_Exercise goal:_
In the data below, one line contains "672C586 683 582" and a later one contains "718C347 741 363". Print both, with every line between them, exactly and alone.

☆ ☆ ☆

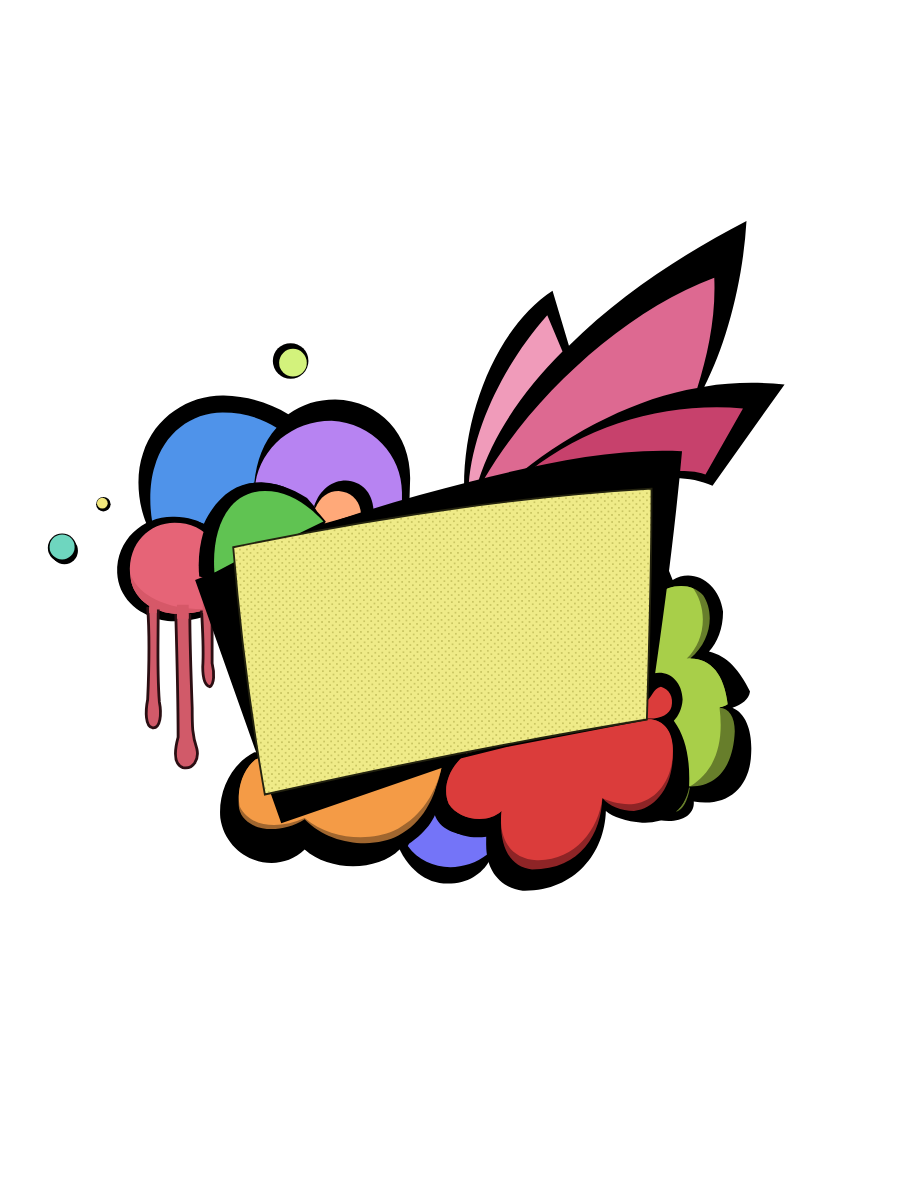
<!DOCTYPE html>
<html lang="en">
<head>
<meta charset="utf-8">
<title>Pop banner with clouds and leaves</title>
<style>
:root{
  --paper:#fff; --ink:#000; --panel:#efeb88; --panel-dot:#bdb956;
  --blue:#4f93ea; --purple:#b783f2; --green:#60c352; --peach:#ffa979;
  --pink:#e66477; --pink-shade:#d65868; --drip:#d15a69; --drip-line:#2b0f13;
  --leaf-light:#f09bba; --leaf-mid:#dd6991; --leaf-deep:#c7416c;
  --lime:#a8cf49; --lime-shade:#677e2b; --red:#db3c3b; --red-shade:#8e2426;
  --orange:#f49b46; --orange-shade:#a0662f; --violet:#7474f8;
  --dot-lime:#d3f27c; --dot-yellow:#f1e77c; --dot-teal:#6ed6bf;
}
html,body{margin:0;padding:0;background:var(--paper)}
body{width:900px;height:1200px;overflow:hidden}
.artboard{display:block;width:900px;height:1200px}
.ink{fill:var(--ink)}
.drip{fill:var(--drip);stroke:var(--drip-line);stroke-width:2.4;stroke-linejoin:round}
</style>
</head>
<body>
<svg class="artboard" viewBox="0 0 768 1024" role="img" aria-label="Blank yellow banner surrounded by colourful cartoon clouds, drips and leaves">
  <defs>
    <pattern id="halftone" width="6" height="6" patternUnits="userSpaceOnUse" patternTransform="rotate(-1)">
      <circle cx="1.5" cy="1.5" r=".75" fill="var(--panel-dot)"/>
      <circle cx="4.5" cy="4.5" r=".75" fill="var(--panel-dot)"/>
    </pattern>
    <path id="panel-shape" d="M199 467C315 443 437 424 556 417C556 484 554 550 552 614C443 632 333 654 226 678C214 610 205 540 199 467Z"/>
    <path id="lime-shape" d="M560 508C572 498 590 497 600 508C610 523 607 547 589 562C607 562 618 576 621 601C617 604 614 603 614 604C622 604 627 612 627 624C626 651 614 673 586 671L555 640Z"/>
    <path id="red-shape" d="M440 634L550 614C562 612 573 620 574 638C576 670 560 690 541 692C530 692 520 688 514 681C513 711 496 742 454 742C435 740 425 722 428 692C415 704 391 699 383 686C377 672 383 655 398 643Z"/>
    <path id="orange-shape" d="M218 648C207 657 202 675 204 690C208 708 236 714 260 699C282 722 320 724 340 713C360 702 371 683 377 654L240 640Z"/>
    <clipPath id="lime-clip"><use href="#lime-shape"/></clipPath>
    <clipPath id="pink-clip"><path id="pink-shape" d="M111 490C109 463 128 446 149 446C162 446 174 451 182 462V518C170 523 156 525 144 523C126 520 112 508 111 490Z"/></clipPath>
  </defs>

  <g id="floating-dots">
    <circle class="ink" cx="248" cy="308" r="15.2"/><circle cx="250" cy="309.5" r="11.8" fill="var(--dot-lime)"/>
    <circle class="ink" cx="88.2" cy="430.2" r="6.2"/><circle cx="87.3" cy="429.4" r="4.6" fill="var(--dot-yellow)"/>
    <circle class="ink" cx="53" cy="467.5" r="12.2"/><circle class="ink" cx="55" cy="470" r="11.5"/><circle cx="53" cy="466.7" r="10.7" fill="var(--dot-teal)"/>
  </g>

  <g id="upper-clouds">
    <path class="ink" d="M125 447C117 428 116 404 122 387C132 355 162 337 191 337.500C212 338 231 344 246 353.500C258 345 271 341 286 341C325 342 350 371 350 408L349 440L180 470Z"/>
    <path d="M130 446C127 429 128 410 132 398C140 370 163 352 190 352C208 352 224 357 236 365C225 377 219 393 217 412C199 413 183 427 174 447C160 441 144 440 130 446Z" fill="var(--blue)"/>
    <path d="M218 412C223 382 249 359 283 359C318 361 343 389 343 420V440H275L262 425C247 415 232 411 218 412Z" fill="var(--purple)"/>
    <path class="ink" d="M268 432C273 417 284 410 295 410C310 411 319 421 319 440H276Z"/>
    <path d="M269 434C273 424 280 419 289 419C300 420 307 427 308 438L276 447Z" fill="var(--peach)"/>

    <path class="ink" d="M100 489C99 460 123 440 149 441C160 441 170 444 178 450L190 520C171 529 151 532 138 529C116 524 101 509 100 489Z"/>
    <use href="#pink-shape" fill="var(--pink)"/>
    <path d="M112 492C121 511 148 523 188 519L180 530H110Z" fill="var(--pink-shade)" clip-path="url(#pink-clip)"/>

    <path class="ink" d="M170 492C166 447 190 412 223 411.500C245 412 262 425 278 445L260 480L184 495Z"/>
    <path d="M183 489C180 449 196 419 226 419C246 419 262 430 276 445L200 482Z" fill="var(--green)"/>
  </g>

  <g id="drips">
    <path class="drip" d="M126 518C128 545 127 575 126 597C124 607 124 620 130 621C137 622 138 609 136 599C134 575 135 548 135 520"/>
    <path class="drip" d="M150 524C151 560 152 602 152 629C149 640 148 652 156 655C165 657 170 648 168 639C164 627 164 620 164 604C163 577 162 550 162 524"/>
    <path class="drip" d="M172 521C173 540 174 554 173 569C173 578 175 585 179 586C183 584 183 574 181 566V518"/>
    <path d="M127.300 514h6.500v9h-6.500zM151 516h10v12h-10zM173 514h8v9h-8z" fill="var(--pink-shade)"/>
  </g>

  <g id="leaves">
    <path class="ink" d="M396 415C396 347 427 277 471.500 248L485.500 295C530 251 584 216 637 188.500C634 240 620 293 601 330C624 326 647 326 669.500 328L608 414.500C598 410 588 408 576 408L400 425Z"/>
    <path d="M400 413C404 361 434 306 467 269L480 300C450 330 422 367 408 411Z" fill="var(--leaf-light)"/>
    <path d="M413 409C455 337 534 265 609.500 237C611 270 604 303 595 331C545 339 488 368 446 402Z" fill="var(--leaf-mid)"/>
    <path d="M452 402C503 361 571 343 634 348.500L602 405C593 402 587 402 578 402Z" fill="var(--leaf-deep)"/>
  </g>

  <g id="lime-cloud">
    <path class="ink" d="M568 480L574 495C592 484 614 498 617 522C617 537 612 548 605 556C621 560 631 572 640 590C639 597 633 601 625 604C637 609 642 625 641 643C640 673 620 689 592 684C593 696 580 703 563 700L545 640Z"/>
    <use href="#lime-shape" fill="var(--lime-shade)"/>
    <g clip-path="url(#lime-clip)" fill="var(--lime)">
      <path d="M550 500H590C605 519 602 547 586 562L606 560C617 573 622 590 621 602L614 604C618 635 610 658 589 671L550 680Z"/>
    </g>
    <path d="M588 672C586 683 582 690 577 692" fill="none" stroke="var(--lime-shade)" stroke-width="1.500"/>
  </g>

  <g id="lower-clouds">
    <path class="ink" d="M338 718C347 741 363 754 382 754C399 754 411 746 418 734L430 690L370 670Z"/>
    <path d="M348 722C354 709 366 698 371 692C378 707 394 717 415 714L416 729C394 746 363 743 348 722Z" fill="var(--violet)"/>
    <path class="ink" d="M217 642C197 652 186 676 188 698C193 733 235 749 260 725C281 744 322 744 341 725C361 714 371 700 373 690L384 648Z"/>
    <use href="#orange-shape" fill="var(--orange-shade)"/>
    <path d="M218 648C206 658 202 675 204.500 688C213 706 238 708 260 698C282 717 316 718 336 709C356 699 371 681 377 654L240 640Z" fill="var(--orange)"/>
  </g>

  <path id="banner-frame" class="ink" d="M166.500 495L184 488C240 457 325 430 401 411C461 396 522 382 582 385C576 452 567 520 558 582L552 614L432 637L378 655L240 702.500Z"/>

  <g id="red-cloud">
    <path class="ink" d="M552 577C566 569 582 578 582.500 597C582 605 579 611 575 615C586 630 589 650 588 672C584 694 565 703 548 702C534 701 523 697 517 692C516 728 490 761 446 760C423 757 411 737 416 709C394 718 371 708 370 690C369 677 374 664 382 653L420 634L550 610Z"/>
    <path d="M552 598C557 594 557 588 564 586C571 588 575 595 573 603C571 610 563 614 551 613Z" fill="var(--red)"/>
    <use href="#red-shape" fill="var(--red-shade)"/>
    <path d="M440 634L550 614C562 612 573 620 574 636C576 661 563 683 541 686C530 687 520 684 514 681C511 708 490 735 458 734C436 733 425 716 428 692C415 704 391 699 383 686C377 672 383 655 398 643Z" fill="var(--red)"/>
  </g>

  <g id="banner-panel">
    <path d="M378 655L384 648L432 636L552 613" fill="none" stroke="var(--ink)" stroke-width="3"/>
    <use href="#panel-shape" fill="var(--panel)"/>
    <use href="#panel-shape" fill="url(#halftone)" stroke="#23220f" stroke-width="1.600"/>
  </g>
</svg>
</body>
</html>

☆ ☆ ☆

_Solution below:_
    <path d="M588 672C586 683 582 690 577 692" fill="none" stroke="var(--lime-shade)" stroke-width="1.500"/>
  </g>

  <g id="lower-clouds">
    <path class="ink" d="M338 718C347 741 363 754 382 754C399 754 411 746 418 734L430 690L370 670Z"/>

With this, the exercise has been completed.